**WHAT IS BEING ASKED**
Which lines of the entries below include "polygon"? List them all.

**STUDY MATERIAL**

──────────

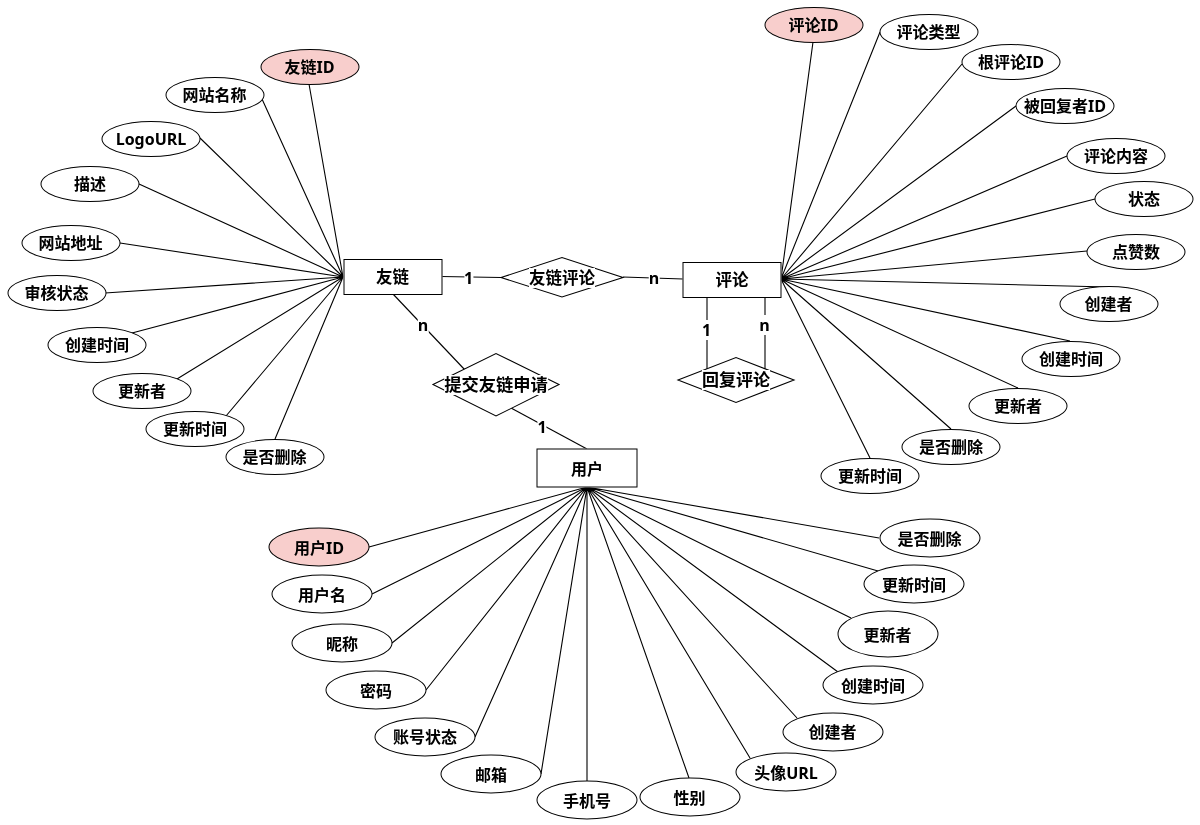
<!DOCTYPE html>
<html lang="zh-CN">
<head>
<meta charset="utf-8">
<title>友链、评论与用户 E-R 图</title>
<style>
:root { --ink: #000; --paper: #fff; --key: #f8cecc; }
* { box-sizing: border-box; margin: 0; padding: 0; }
body { width: 1200px; height: 825px; overflow: hidden; background: var(--paper); }
.diagram {
  position: relative; width: 1200px; height: 825px; overflow: hidden; color: var(--ink);
  font: 700 16px/20px "Noto Sans", "Noto Sans CJK SC", sans-serif;
}
.links { position: absolute; left: 0; top: 0; fill: none; stroke: var(--ink); stroke-width: 1.1; }
.links polygon { fill: var(--paper); }
.attribute, .entity, .relation, .cardinality {
  position: absolute; left: var(--x); top: var(--y); transform: translate(-50%, -50%);
  display: flex; align-items: center; justify-content: center; white-space: nowrap;
}
.attribute { width: 99px; height: 36px; border: 1.1px solid var(--ink); border-radius: 50%; background: var(--paper); }
.user .attribute { width: 101px; height: 39px; }
.user .tall { height: 47px; }
.attribute.key { background: var(--key); }
.entity { width: 99px; height: 36px; border: 1.1px solid var(--ink); background: var(--paper); font-size: 16.5px; }
.user .entity { width: 101px; height: 39px; font-size: 16px; }
.relation { background: var(--paper); font-size: 17px; }
.cardinality { background: var(--paper); }
</style>
</head>
<body>
<main class="diagram">
  <svg class="links" width="1200" height="825" viewBox="0 0 1200 825" aria-hidden="true">
    <g id="friend-link-lines">
      <path d="M343 277L309 84M343 277L262 99M343 277L200 138M343 277L139 184M343 277L120 243M343 277L105 293M343 277L132 333M343 277L177 379M343 277L226 416M343 277L275 439"/>
    </g>
    <g id="comment-lines">
      <path d="M781 279L813 42M781 279L880 32M781 279L962 64M781 279L1016 106M781 279L1067 156M781 279L1095 199M781 279L1087 251M781 279L1108 287M781 279L1070 341M781 279L1018 388M781 279L951 429M781 279L870 458"/>
    </g>
    <g id="user-lines">
      <path d="M587 487L369 547M587 487L372 594M587 487L392 643M587 487L426 690M587 487L475 737M587 487L541 774M587 487L587 781M587 487L689 778M587 487L750 758M587 487L797 718M587 487L838 672M587 487L851 618M587 487L878 571M587 487L879 538"/>
    </g>
    <g id="relation-lines">
      <line x1="441" y1="276.5" x2="501" y2="277.5"/>
      <line x1="623" y1="277" x2="683" y2="279"/>
      <line x1="393" y1="294" x2="465" y2="370"/>
      <line x1="511" y1="408" x2="587" y2="449"/>
      <line x1="707" y1="297" x2="707" y2="369"/>
      <line x1="765" y1="297" x2="765" y2="369"/>
    </g>
    <g id="relation-diamonds">
      <polygon points="501,277.5 562,257.5 623,277.5 562,297"/>
      <polygon points="433,384.5 496,353.5 559,384.5 496,416"/>
      <polygon points="678,380 736,357.5 794,380 736,402.5"/>
    </g>
  </svg>

  <section class="friend-link">
    <div class="entity" style="--x:392.5px;--y:276.5px">友链</div>
    <div class="attribute key" style="--x:309.5px;--y:67px">友链ID</div>
    <div class="attribute" style="--x:214.5px;--y:95px">网站名称</div>
    <div class="attribute" style="--x:151px;--y:138.5px">LogoURL</div>
    <div class="attribute" style="--x:90px;--y:184px">描述</div>
    <div class="attribute" style="--x:70.5px;--y:243px">网站地址</div>
    <div class="attribute" style="--x:56.5px;--y:293px">审核状态</div>
    <div class="attribute" style="--x:97px;--y:345px">创建时间</div>
    <div class="attribute" style="--x:142px;--y:391px">更新者</div>
    <div class="attribute" style="--x:195px;--y:429px">更新时间</div>
    <div class="attribute" style="--x:274.5px;--y:457px">是否删除</div>
  </section>

  <section class="comment">
    <div class="entity" style="--x:732px;--y:279.5px">评论</div>
    <div class="attribute key" style="--x:813.5px;--y:25px">评论ID</div>
    <div class="attribute" style="--x:928.5px;--y:31.5px">评论类型</div>
    <div class="attribute" style="--x:1011px;--y:62px">根评论ID</div>
    <div class="attribute" style="--x:1065px;--y:105.5px">被回复者ID</div>
    <div class="attribute" style="--x:1116px;--y:155.5px">评论内容</div>
    <div class="attribute" style="--x:1144px;--y:199px">状态</div>
    <div class="attribute" style="--x:1136px;--y:251.5px">点赞数</div>
    <div class="attribute" style="--x:1108.5px;--y:304px">创建者</div>
    <div class="attribute" style="--x:1071px;--y:358.5px">创建时间</div>
    <div class="attribute" style="--x:1018px;--y:406px">更新者</div>
    <div class="attribute" style="--x:951px;--y:447px">是否删除</div>
    <div class="attribute" style="--x:870px;--y:476px">更新时间</div>
  </section>

  <section class="user">
    <div class="entity" style="--x:587px;--y:468px">用户</div>
    <div class="attribute key" style="--x:319px;--y:547px">用户ID</div>
    <div class="attribute" style="--x:322px;--y:594px">用户名</div>
    <div class="attribute" style="--x:342px;--y:643px">昵称</div>
    <div class="attribute" style="--x:376px;--y:690px">密码</div>
    <div class="attribute" style="--x:425px;--y:736.5px">账号状态</div>
    <div class="attribute" style="--x:491px;--y:774px">邮箱</div>
    <div class="attribute" style="--x:587px;--y:800px">手机号</div>
    <div class="attribute" style="--x:689.5px;--y:797px">性别</div>
    <div class="attribute" style="--x:786px;--y:772px">头像URL</div>
    <div class="attribute" style="--x:832.5px;--y:731.5px">创建者</div>
    <div class="attribute" style="--x:873px;--y:685px">创建时间</div>
    <div class="attribute tall" style="--x:887.5px;--y:634px">更新者</div>
    <div class="attribute" style="--x:914px;--y:584px">更新时间</div>
    <div class="attribute" style="--x:929.5px;--y:538px">是否删除</div>
  </section>

  <section class="relations">
    <div class="relation" style="--x:562px;--y:277.5px;font-size:16.5px">友链评论</div>
    <div class="relation" style="--x:496px;--y:385px;font-size:17.3px">提交友链申请</div>
    <div class="relation" style="--x:736px;--y:380px">回复评论</div>
    <div class="cardinality" style="--x:468.5px;--y:278px">1</div>
    <div class="cardinality" style="--x:654px;--y:278px">n</div>
    <div class="cardinality" style="--x:423px;--y:325px">n</div>
    <div class="cardinality" style="--x:542px;--y:427px">1</div>
    <div class="cardinality" style="--x:706.5px;--y:330px">1</div>
    <div class="cardinality" style="--x:764.5px;--y:325px">n</div>
  </section>
</main>
</body>
</html>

──────────

**EXPECTED ANSWER**
.links polygon { fill: var(--paper); }
      <polygon points="501,277.5 562,257.5 623,277.5 562,297"/>
      <polygon points="433,384.5 496,353.5 559,384.5 496,416"/>
      <polygon points="678,380 736,357.5 794,380 736,402.5"/>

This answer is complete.